Rendered images with source text
- - - - - - -

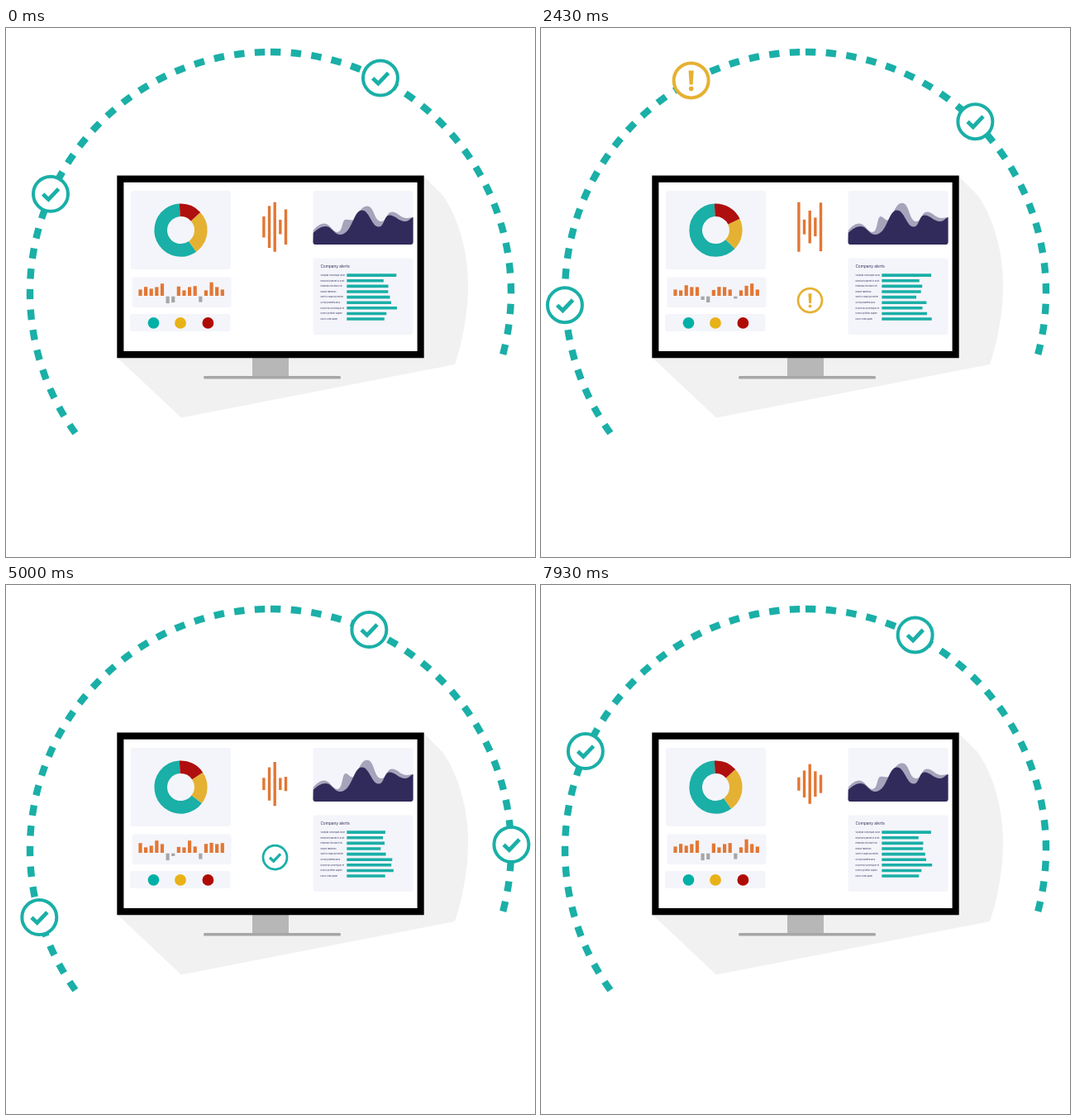
An HTML page with a canvas for the animation above (8000 ms loop, 640 px wide and 640 px high).

```html
<!DOCTYPE html>
<html lang="en">
<head>
<meta charset="utf-8">
<title>Monitoring dashboard</title>
<style>
html, body { margin: 0; width: 100%; height: 100%; overflow: hidden; background: #fff; }
canvas { display: block; width: 640px; height: 640px; }
</style>
</head>
<body>
<canvas id="stage"></canvas>
<script>
const LOOP = 8000, STEP = LOOP / 112, TURN = 7930;
const TEAL = '#1aafa7', YELLOW = '#e5b132', RED = '#af0f0f', ORANGE = '#e27735';
const NAVY = '#302b5b', CARD = '#f4f5fa', GREY = '#a6a6a6';
const RAD = Math.PI / 180, TAU = Math.PI * 2;

const canvas = document.getElementById('stage');
const ctx = canvas.getContext('2d');
const dpr = window.devicePixelRatio || 1;
canvas.width = canvas.height = 640 * dpr;

// Label, mean bar length, swing, moment of the longest bar (share of the loop)
const ALERTS = [
  ['Volutpat consequat dolor', 55, 8.5, .15],
  ['Nesciunt placeat in a elit', 44.5, 1, .25],
  ['Phasellus tincidunt vel', 48.2, 2.5, .1],
  ['Neque maximus', 46, 5, .1],
  ['Sunt in culpa qui minim', 47.5, 6.5, .88],
  ['Ut nisi pharetra arcu', 54.3, .7, .6],
  ['Dolore ea scelerisque et', 55, 7, .9],
  ['Donec porttitor sapien', 53, 5, .5],
  ['Fusce urna quam', 50, 10.5, .32]
];

// Mean column heights
const COLUMNS = [9, 8, 10, 12, 12, -7, -6, 8.5, 8, 12, 9, -5.5, 8, 13.5, 12, 9];

// Entry times of the badges; the second one carries a warning at first
const BADGES = [{ birth: 241, warn: true }, { birth: 1660 }, { birth: 4525 }, { birth: 6566 }];

const clamp = (v, a = 0, b = 1) => Math.min(b, Math.max(a, v));
const ramp = (t, a, b) => clamp((t - a) / (b - a));
const pulse = (t, a, b, c, d) => ramp(t, a, b) - ramp(t, c, d);
const ease = u => u * u * (3 - 2 * u);

function box(x0, y0, x1, y1, color, r = 0) {
  ctx.fillStyle = color;
  ctx.beginPath();
  ctx.roundRect(x0, y0, x1 - x0, y1 - y0, r);
  ctx.fill();
}

function disc(x, y, r, color) {
  ctx.fillStyle = color;
  ctx.beginPath();
  ctx.arc(x, y, r, 0, TAU);
  ctx.fill();
}

function arc(x, y, r, from, to, width, color) {
  ctx.strokeStyle = color;
  ctx.lineWidth = width;
  ctx.beginPath();
  ctx.arc(x, y, r, from * RAD, to * RAD);
  ctx.stroke();
}

function badge(x, y, scale, warn, alpha = 1) {
  if (scale <= 0 || alpha <= 0) return;
  ctx.save();
  ctx.globalAlpha = alpha;
  ctx.translate(x, y);
  ctx.scale(scale, scale);
  const color = warn ? YELLOW : TEAL;
  disc(0, 0, 21, '#fff');
  arc(0, 0, 21, 0, 360, 4, color);
  if (warn) {
    ctx.fillStyle = color;
    ctx.fill(new Path2D('M-3.1 -12H3.1L2 5H-2Z'));
    disc(0, 10, 2.8, color);
  } else {
    ctx.lineWidth = 4.8;
    ctx.stroke(new Path2D('M-9.3 .2L-2.6 6.6L9.6 -6.2'));
  }
  ctx.restore();
}

function ring() {
  const dash = a => arc(320, 320, 291, a - 91.22, a - 88.78, 8.4, TEAL);
  for (let k = 0; k < 22; k++) dash(1.21 + 4.88 * k);
  for (let k = 0; k < 26; k++) dash(-2.56 - 4.88 * k);
}

function monitor() {
  ctx.fillStyle = '#f1f1f1';
  ctx.fill(new Path2D('M505 179L529 203C548 232 559 270 559 312C559 345 552 380 543 407L212 471.5L135 399Z'));
  box(298, 399, 342, 422, '#b7b7b7');
  box(239, 421, 405, 424.6, GREY, 1.5);
  box(134.3, 178.6, 505.7, 399.3, '#000');
  box(142.4, 186.8, 497.6, 391, '#fff');
  box(151, 197, 272, 292, CARD, 3);
  box(152.5, 301.5, 272.5, 338, CARD, 3);
  box(150, 346, 271.5, 367, CARD, 3);
  box(371.5, 197, 492.5, 262, CARD, 3);
  box(371.5, 278.5, 492.5, 371, CARD, 3);
}

function donut(t) {
  const redEnd = -42.5 + 17 * pulse(t, 0, 1500, 4290, 5710);
  const yellowEnd = 54.4 - 17 * pulse(t, 1290, 3160, 5710, 6930);
  const slice = (from, to, color) => arc(211.5, 244.6, 24.3, from, to, 15.6, color);
  slice(yellowEnd, 267, TEAL);
  slice(redEnd, yellowEnd, YELLOW);
  slice(-93, redEnd, RED);
}

// Three poses per cycle, each held and then eased into the next
function columns(t) {
  const q = (t - 750) / (LOOP / 6) + .5, n = Math.floor(q);
  const pose = n + ease(ramp(q - n, .3, .7));
  COLUMNS.forEach((mean, k) => {
    const h = mean + 2.8 * Math.cos(TAU * (pose + k - 1) / 3);
    const x = 160.4 + 6.62 * k;
    if (h > 0) box(x, 324 - h, x + 4.2, 324, ORANGE);
    else box(x, 324.7, x + 4.2, 324.7 - h, GREY);
  });
}

function signal(t) {
  [-30, 37, 90, 238, 14].forEach((phase, k) => {
    const turns = 11 + (k * 7) % 5 * 2;
    const h = 18.5 + 11.5 * Math.sin(phase * RAD + TAU * turns * t / LOOP);
    const x = 310.2 + 6.65 * k;
    box(x, 240.7 - h, x + 3.4, 240.7 + h, ORANGE);
  });
}

function waves(t) {
  const lift = pulse(t, 0, 1290, 5710, 6930);
  const peak = 215.5 - 3.7 * lift, step = 231.8 - 3.8 * lift;
  ctx.save();
  ctx.beginPath();
  ctx.roundRect(371.5, 197, 121, 65, 3);
  ctx.clip();
  ctx.fillStyle = '#a5a4bb';
  ctx.fill(new Path2D(`M371.5 245C376 240 380 236.5 385 236.5C392 236.5 395 247 401 247C408 246 406 ${step} 411 ${step}
    C414 ${step} 416 232.5 419 232.5C426 232 427 ${peak} 437 ${peak}C446 ${peak} 445 234 454 234C461 234 460 222.5 467 222.5
    C474 222.5 477 230 485 230C488 230 490 229 493 229V262H371Z`));
  ctx.fillStyle = NAVY;
  ctx.fill(new Path2D(`M371.5 248C377 243 381 240 387 240C394 240 397 250 404 250C419 250 420 220.5 430.5 220.5
    C440 220.5 442 240.5 451 240.5C458 240.5 457 226.5 464 226.5C471 226.5 475 234 483 234C488 234 489 229.5 493 229V262H371Z`));
  ctx.restore();
}

function alerts(t) {
  const face = 'px Inter, Roboto, sans-serif';
  ctx.fillStyle = NAVY;
  ctx.font = 4.75 + face;
  ctx.fillText('Company alerts', 380.4, 289.8);
  ctx.font = 2.5 + face;
  ALERTS.forEach(([label], k) => ctx.fillText(label, 380.4, 300 + 6.62 * k));
  ALERTS.forEach(([, mean, swing, top], k) => {
    const y = 297.3 + 6.62 * k;
    const length = mean + swing * Math.cos(TAU * (t / LOOP - top));
    box(412.3, y, 412.3 + length, y + 3.6, TEAL);
  });
}

function screenBadge(t) {
  const x = 325.5, y = 329.6, size = .69;
  badge(x, y, size, true, pulse(t, 950, 1350, 4150, 4250));
  badge(x, y, size, false, pulse(t, 3930, 4250, 6600, 6960));
}

function travel({ birth, warn }, t) {
  const age = (t - birth + TURN) % TURN;
  const angle = -218 + 361.3 * age / TURN;
  const size = ramp(age, 0, 300) * (1 - ramp(angle, 4, 15));
  const x = 320 + 291.5 * Math.cos(angle * RAD), y = 320 + 291.5 * Math.sin(angle * RAD);
  if (warn) badge(x, y, size, true, 1 - ramp(t, 4230, 4330));
  badge(x, y, size, false, warn ? ramp(t, 3930, 4280) : 1);
}

function draw(t) {
  ctx.setTransform(dpr, 0, 0, dpr, 0, 0);
  ctx.fillStyle = '#fff';
  ctx.fillRect(0, 0, 640, 640);
  monitor();
  donut(t);
  columns(t);
  disc(178.5, 356.8, 6.9, '#00b0a6');
  disc(211, 356.9, 6.9, '#e8b217');
  disc(244.4, 356.9, 6.9, '#b00a05');
  signal(t);
  waves(t);
  alerts(t);
  screenBadge(t);
  ring();
  BADGES.forEach(b => travel(b, t));
}

const begin = performance.now();
function tick() {
  const t = (performance.now() - begin) % LOOP;
  draw(Math.floor(t / STEP + .1) % 112 * STEP);
  requestAnimationFrame(tick);
}
tick();
</script>
</body>
</html>
```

- - - - - - -

EXERCISE: Copy every line in the data above that has the string "forEach" in it.

RESPONSE AREA:
  COLUMNS.forEach((mean, k) => {
  [-30, 37, 90, 238, 14].forEach((phase, k) => {
  ALERTS.forEach(([label], k) => ctx.fillText(label, 380.4, 300 + 6.62 * k));
  ALERTS.forEach(([, mean, swing, top], k) => {
  BADGES.forEach(b => travel(b, t));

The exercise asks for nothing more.